In 2010, Congress passed the Nuclear Forensics and Attribution Act, which created initiatives to support research into determining the source of nuclear or radiological material that has been either confiscated or recovered from a detonated weapon. This allows authorities to identify the origin of the material and piece together how it was obtained and who is responsible for its unauthorized use. Effective attribution requires a robust capability to analyze and characterize samples in a timely manner in order to measure radioisotopes with short half-lives.

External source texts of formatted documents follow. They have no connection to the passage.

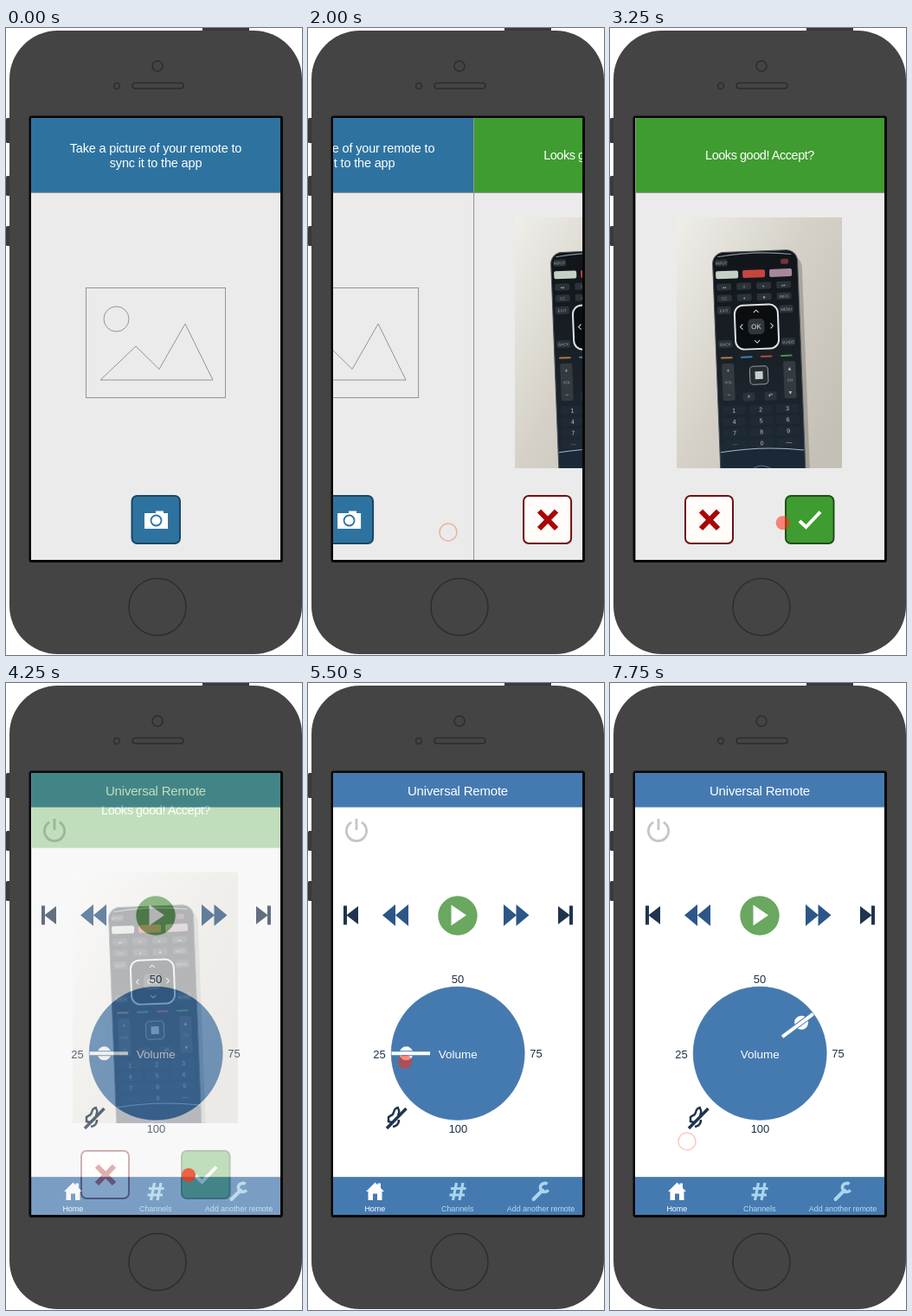
An HTML page that plays this animation: 342 by 725 pixels, repeating every 8 s.

```html
<!DOCTYPE html>
<html lang="en">
<head>
<meta charset="utf-8">
<title>Remote app demo</title>
<style>
html, body { margin: 0; width: 100%; height: 100%; overflow: hidden; background: #fff; }
svg { display: block; width: 342px; height: 725px; font-family: "Liberation Sans", Arial, sans-serif; -webkit-font-smoothing: antialiased; }
text { text-anchor: middle; }
.line { fill: none; stroke: #949494; }
.trim { fill: none; stroke: #2d2d2d; stroke-width: 1.5; }
.title { fill: #fff; font-size: 14.5px; }
.num { fill: #1d3149; font-size: 13px; }
.tab { font-size: 9px; letter-spacing: -.07px; }
.key { fill: #c3c8cb; font-size: 7px; }
.tiny { fill: #9ea5aa; font-size: 4.5px; }
</style>
</head>
<body>
<svg viewBox="0 0 342 725">
  <defs>
    <clipPath id="view"><rect x="29" y="104" width="288" height="511"/></clipPath>
    <clipPath id="crop"><rect x="77" y="219" width="191" height="290"/></clipPath>
    <linearGradient id="wall" x1="0" y1="0" x2="1" y2=".8">
      <stop offset="0" stop-color="#efeee9"/><stop offset=".5" stop-color="#d5d1c8"/><stop offset="1" stop-color="#c5c0b6"/>
    </linearGradient>
    <linearGradient id="shell" x1="0" y1="0" x2="0" y2="1">
      <stop offset="0" stop-color="#11151a"/><stop offset=".5" stop-color="#1b2229"/><stop offset="1" stop-color="#1c2c3e"/>
    </linearGradient>
  </defs>

  <!-- phone -->
  <g fill="#3a3a3a">
    <rect x="227" width="54" height="6"/>
    <rect y="104" width="7" height="29" rx="1.5"/>
    <rect y="171" width="7" height="23" rx="1.5"/>
    <rect y="229" width="7" height="23" rx="1.5"/>
  </g>
  <rect x="4" y="3" width="338" height="721" rx="56" fill="#444"/>
  <g class="trim">
    <circle cx="175" cy="44" r="6"/>
    <circle cx="128" cy="67" r="3.4"/>
    <rect x="146" y="63.500" width="59" height="6.500" rx="3.200"/>
    <circle cx="175" cy="669.500" r="33"/>
  </g>
  <rect x="26.500" y="101.500" width="293.500" height="516.500" rx="3" fill="#080808"/>

  <g clip-path="url(#view)">
    <!-- take picture -->
    <g id="take">
      <rect x="29" y="104" width="288" height="511" fill="#ebebeb"/>
      <rect x="29" y="104" width="288" height="86" fill="#2e73a0"/>
      <path class="line" d="M29 190.500H317"/>
      <g class="title" letter-spacing="-.17">
        <text x="173" y="144">Take a picture of your remote to</text>
        <text x="173" y="161">sync it to the app</text>
      </g>
      <g class="line">
        <rect x="92.500" y="300.500" width="161" height="127"/>
        <circle cx="127.500" cy="336.500" r="14.500"/>
        <path d="M109 407L150 368L177 394.500L207 342L239 407Z"/>
      </g>
      <rect x="145.500" y="541" width="55.500" height="55" rx="6" fill="#2e73a0" stroke="#1b4765" stroke-width="2"/>
      <path d="M160 561H173V558.500H182V561H187V579H160Z" fill="#fff"/>
      <circle cx="173.500" cy="569.500" r="6" fill="#fff" stroke="#2e73a0" stroke-width="1.800"/>
    </g>

    <!-- accept picture -->
    <g id="accept">
      <rect x="29" y="104" width="288" height="511" fill="#ebebeb"/>
      <rect x="29" y="104" width="288" height="86" fill="#3f9c30"/>
      <path class="line" d="M29 190.500H317M29.500 104V615"/>
      <text class="title" x="173" y="152" letter-spacing="-.46">Looks good! Accept?</text>
      <g clip-path="url(#crop)">
        <rect x="77" y="219" width="191" height="290" fill="url(#wall)"/>
        <g id="remote" transform="rotate(-2.200 172 385)">
          <rect x="124" y="264" width="102" height="290" rx="15" fill="#79736a" opacity=".45"/>
          <rect x="123" y="258" width="98" height="290" rx="13" fill="url(#shell)" stroke="#4b5257"/>
          <path d="M129 263Q172 257 214 263" fill="none" stroke="#8d9496" stroke-width="1.200"/>
          <rect x="146" y="320" width="50" height="51" rx="10" fill="#0b0e11" stroke="#dfe3e4" stroke-width="2"/>
          <rect x="161" y="336" width="19" height="18" rx="5" fill="#30363b"/>
          <text x="170.500" y="348" fill="#dde1e3" font-size="8">OK</text>
          <path d="M168 329l3-3 3 3M168 361l3 3 3-3M155 342l-3 3 3 3M187 342l3 3-3 3" fill="none" stroke="#d2d6d8"/>
          <rect x="161" y="391" width="21" height="21" rx="4" fill="#252c32" stroke="#969da1"/>
          <rect x="167" y="397" width="9" height="9" fill="#c9cccd"/>
          <path d="M124 489Q172 483 220 490" fill="none" stroke="#a7b6c3"/>
          <path d="M157 512q13-12 27 0" fill="none" stroke="#5f7388"/>
        </g>
      </g>
      <rect x="87" y="541" width="55" height="55" rx="6" fill="#fffcfa" stroke="#6c1111" stroke-width="2"/>
      <path d="M105 558.500L125 579M125 558.500L105 579" stroke="#a90606" stroke-width="6"/>
      <rect x="203" y="541" width="55.500" height="55" rx="6" fill="#3f9c30" stroke="#205018" stroke-width="2"/>
      <path d="M219 570L226.500 577L243 559.500" fill="none" stroke="#fff" stroke-width="4"/>
    </g>

    <!-- remote control -->
    <g id="home">
      <rect x="29" y="104" width="288" height="511" fill="#fff"/>
      <path d="M29 104H317V143H29ZM29 571.500H317V615H29Z" fill="#457ab1"/>
      <path d="M29 143.500H317M29 571.500H317" stroke="#386798" opacity=".6"/>
      <text x="173" y="129.500" fill="#fff" font-size="15" letter-spacing="-.2">Universal Remote</text>
      <path d="M50.200 161A11.600 11.600 0 1 0 61.800 161M56 157V170" fill="none" stroke="#c5c5c5" stroke-width="2.800"/>
      <path d="M41 257.500H45V268L58 258V279L45 269V279.500H41ZM306 257.500H302V268L289 258V279L302 269V279.500H306Z" fill="#1f344d"/>
      <path d="M101 256V281L86 268.500ZM116 256V281L101 268.500ZM226 256V281L241 268.500ZM240.500 256V281L255.500 268.500Z" fill="#2d5688"/>
      <circle cx="173" cy="269" r="22.700" fill="#6aa75f"/>
      <path d="M165.500 256.500V280.500L183 268.500Z" fill="#fff"/>
      <circle cx="173.200" cy="428.300" r="77" fill="#457ab1" stroke="#39699c" stroke-width=".6"/>
      <g id="knob">
        <circle cx="113.500" cy="428.300" r="8" fill="#fff"/>
        <path d="M100 428.300H141" stroke="#457ab1" stroke-width="6"/>
        <path d="M96.500 428.300H141" stroke="#fff" stroke-width="4"/>
      </g>
      <text x="173.300" y="434" fill="#fff" font-size="13.500">Volume</text>
      <g class="num">
        <text x="173" y="347">50</text>
        <text x="82.500" y="433.500">25</text>
        <text x="263.500" y="433">75</text>
        <text x="173.500" y="520">100</text>
      </g>
      <g fill="none" stroke="#1f344d">
        <path d="M91 515L113.500 492" stroke-width="3.500"/>
        <path d="M105 491C97 491 101 499 96 500L93 502V507L97 508M103 491Q107 494 104 500M105 505Q105 512 98 513" stroke-width="2.500"/>
      </g>
      <path d="M67 588L77.500 577.500L80.500 580.500V578.500H84V584L88 588H85.500V598H80V590.500H75V598H69.500V588Z" fill="#fff"/>
      <path d="M171.500 578L167.500 598M179 578L175 598M165 584.500H182.500M163.500 592H181" stroke="#a9d6ec" stroke-width="3.200"/>
      <path d="M260.500 597L271 586.500" stroke="#a9d6ec" stroke-width="4" stroke-linecap="round"/>
      <path d="M276 579A5 5 0 1 0 278 585.500" transform="rotate(8 273 583)" fill="none" stroke="#a9d6ec" stroke-width="3.600"/>
      <g class="tab" fill="#b5dcef">
        <text x="77.300" y="611" fill="#fff">Home</text>
        <text x="172.700" y="611">Channels</text>
        <text x="269" y="611">Add another remote</text>
      </g>
    </g>
    <circle id="dot" r="8" fill="#ff2d14"/>
    <circle id="ring" r="10" fill="none" stroke="#ff6450" stroke-width="1.500"/>
  </g>
</svg>
<script>
const LOOP = 8000, STEP = 250, WIDTH = 288;
const $ = id => document.getElementById(id);
const clamp = v => Math.max(0, Math.min(1, v));
const span = (t, from, to) => clamp((t - from) / (to - from));
const ease = p => p * p * (3 - 2 * p);

function add(tag, attrs, label) {
  const node = document.createElementNS("http://www.w3.org/2000/svg", tag);
  for (const name in attrs) node.setAttribute(name, attrs[name]);
  if (label) node.textContent = label;
  $("remote").appendChild(node);
}
const key = (x, y, w, h, fill) => add("rect", { x: x - w / 2, y: y - h / 2, width: w, height: h, rx: 2, fill });
const label = (x, y, s, cls) => add("text", { x, y, class: cls }, s);

function buildRemote() {
  const dark = "#2b3238";
  const cols = [135, 158, 181, 204];
  key(133, 270, 14, 8, dark);
  label(133, 272, "INPUT", "tiny");
  key(206, 271, 9, 6, "#76333a");
  ["#c5d0c4", "#c6453f", "#a8879e"].forEach((fill, i) => key(139 + i * 31, 284, 26, 9, fill));
  cols.forEach((x, i) => {
    key(x, 298, 17, 8, dark);
    label(x, 300, ["◂◂", "II", "▸", "▸▸"][i], "tiny");
    key(x, 311, 17, 8, dark);
    label(x, 313, ["CC", "●", "■", "INFO"][i], "tiny");
    key(x, 380, 14, 2, ["#b9783a", "#427fb6", "#b84b3f", "#4e9250"][i]);
  });
  [[134, 325, "EXIT"], [206, 326, "MENU"], [134, 364, "BACK"], [207, 364, "GUIDE"]].forEach(([x, y, s]) => {
    key(x, y, 16, 9, dark);
    label(x, y + 2, s, "tiny");
  });
  [[136, "+", "−", "VOL"], [207, "▴", "▾", "CH"]].forEach(([x, up, down, s]) => {
    key(x, 408, 14, 43, "#343b40");
    label(x, 397, up, "key");
    label(x, 410, s, "tiny");
    label(x, 425, down, "key");
  });
  [159, 184].forEach(x => {
    key(x, 426, 14, 10, dark);
    label(x, 428, x < 170 ? "×" : "↶", "key");
  });
  for (let i = 0; i < 12; i++) {
    const x = 141 + i % 3 * 31, y = 441 + Math.floor(i / 3) * 13;
    key(x, y, 27, 10, "#202a34");
    label(x, y + 2.5, i < 9 ? i + 1 : ["···", "0", "—"][i - 9], "key");
  }
}

const path = [
  [250, 243, 287], [750, 194, 410], [1250, 151, 573], [1500, 162, 583], [2700, 162, 583],
  [3500, 211, 569], [4600, 211, 569], [5000, 146, 509], [5250, 116, 455], [5500, 112, 438],
  [6300, 261, 362], [6700, 261, 362], [7300, 89, 530], [8000, 89, 530]
];

function pointer(t, drag) {
  if (t > 5500 && t < 6300) {
    const a = (171 + 152.400 * drag) * Math.PI / 180;
    const r = 62 + 70 * Math.sin(Math.PI * drag) + 48 * drag;
    return [173 + r * Math.cos(a), 428 + r * Math.sin(a)];
  }
  let i = 1;
  while (i < path.length - 1 && t > path[i][0]) i++;
  const [a, b] = [path[i - 1], path[i]];
  const p = ease(span(t, a[0], b[0]));
  return [a[1] + (b[1] - a[1]) * p, a[2] + (b[2] - a[2]) * p];
}

const ringAlpha = (t, start) => t < start ? 0 : Math.max(0, .65 - (t - start) * .0008);

function draw(t) {
  const slide = WIDTH * ease(span(t, 1738, 2310));
  $("take").setAttribute("transform", `translate(${-slide} 0)`);
  $("accept").setAttribute("transform", `translate(${WIDTH - slide} 0)`);
  $("home").setAttribute("opacity", span(t, 3650, 4540));

  const drag = ease(span(t, 5500, 6300));
  $("knob").setAttribute("transform", `rotate(${143.400 * drag} 173.2 428.3)`);

  const [x, y] = pointer(t, drag);
  const solid = (t >= 250 && t < 1750) || (t >= 2750 && t < 7375);
  const alpha = .55 + .15 * span(t, 3500, 4000) * (1 - span(t, 4600, 5200));
  const ring = t < 2750 ? ringAlpha(t, 1750) : ringAlpha(t, 7375);
  for (const id of ["dot", "ring"]) {
    $(id).setAttribute("cx", x);
    $(id).setAttribute("cy", y);
  }
  $("dot").setAttribute("opacity", solid ? alpha : 0);
  $("ring").setAttribute("opacity", ring);
}

function tick() {
  const t = performance.now() % LOOP;
  draw(Math.floor(t / STEP) * STEP);
  requestAnimationFrame(tick);
}

buildRemote();
tick();
</script>
</body>
</html>
```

Timothy Jacomb-Hood, a graduate student working with Center for Nuclear Security Science and Policy Initiatives (NSSPI) Deputy Director Dr. Craig Marianno, is working on developing new tools for achieving efficient attribution of these samples. According to Jacomb-Hood, “The result of my research is a new way to triage collected nuclear forensic samples.” He focused on repurposing an existing commercially available, mechanically-cooled High-Purity Germanium (HPGe) detector for measuring the spatial distribution of radioisotopes within a sample.
“I studied this first experimentally, and second through electrodynamic simulations to understand the detector’s response. As a corollary to discovering the importance of knowing the interaction location, I developed a better method to locate the interaction position within the germanium,” said Jacomb-Hood.
To achieve this, Jacomb-Hood conducted an intensive study of a germanium crystal’s change in response based on where the photon interacted. He used the Germanium Gamma-ray Imager (GeGI), a planar HPGe in his study. He investigated the ability of GeGI for measuring heterogeneous sources in the near field, placed directly on the detector’s faceplate to perform isotopic mapping for application in nuclear forensics. His study revealed that the intrinsic efficiency is strongly dependent on where the photons interacted within the germanium and was found to vary by up to 20% within the sensitive volume of the detector.
After completing the experimental part of his study, Jacomb-Hood further analyzed the GeGI using electrodynamic simulations to improve the sub-pixel position determination. The more accurately the event’s position is known, the more accurately its activity can be measured. Using software post-processing developed through simulations and applied to experimentally collected data, he was able to improve the GeGI’s ability to determine an event’s location by ~20%.
Jacomb-Hood explains that one of the more basic assumptions made with radiation detection is that the detector is uniform, and it does not matter where within it the photon interaction occurs. However, he said, “My research found that our detector had significant efficiency variation across its face and that for small sources close to the detector this spatially variant efficiency needs to be accounted for.”
After having successfully defended his thesis in October, Jacomb-Hood will be graduating with his Master of Science degree in nuclear engineering from Texas A&M University in December 2020. He also earned graduate certificates in Nuclear Security and Advanced International Affairs. Upon completion of his coursework, Jacomb-Hood moved to Richland, WA where he completed his graduate research at Pacific Northwest National Laboratory. While there, he worked on in-field gamma radiation imaging for triage of high activity nuclear forensic samples collected in a post-detonation environment. Jacomb-Hood was a part of NNSA Graduate Fellowship Program class of 2019 and supported the Office of Material Disposition at the Savannah River Site where he focused on Material Control and Accountability, Safety Basis, and regulatory requirements. His masters research was funded by the South Carolina Research and Education Foundation’s Nuclear Forensic Graduate Fellowship.
“One of the highlights,” said Jacomb-Hood of his time with NSSPI, “was experiencing Disaster City. It was so much fun being able to crawl into a rubble pile and hide a radioactive source for other students to find.” Graduate students in Dr. Marianno’s research group regularly help set up and conduct field radiation detection exercises at the Texas A&M Engineering Extension Service’s Disaster City training facility.
While at Texas A&M, Jacomb-Hood was a teaching assistant for the Radiation Detection and Nuclear Material Measurement class and traveled to England as a part of the International Nuclear Facilities Experience, sponsored by the Department of Energy’s National Nuclear Security Administration. He was elected to both Secretary and then Vice-President of the Texas A&M student chapter of the Institute for Nuclear Materials Management (INMM). He also served on the organizing and planning committee for the Institute of Nuclear Materials Management Safeguards Culture Workshop that Texas A&M hosted in 2016. He is currently seeking employment within the Nuclear Security Enterprise.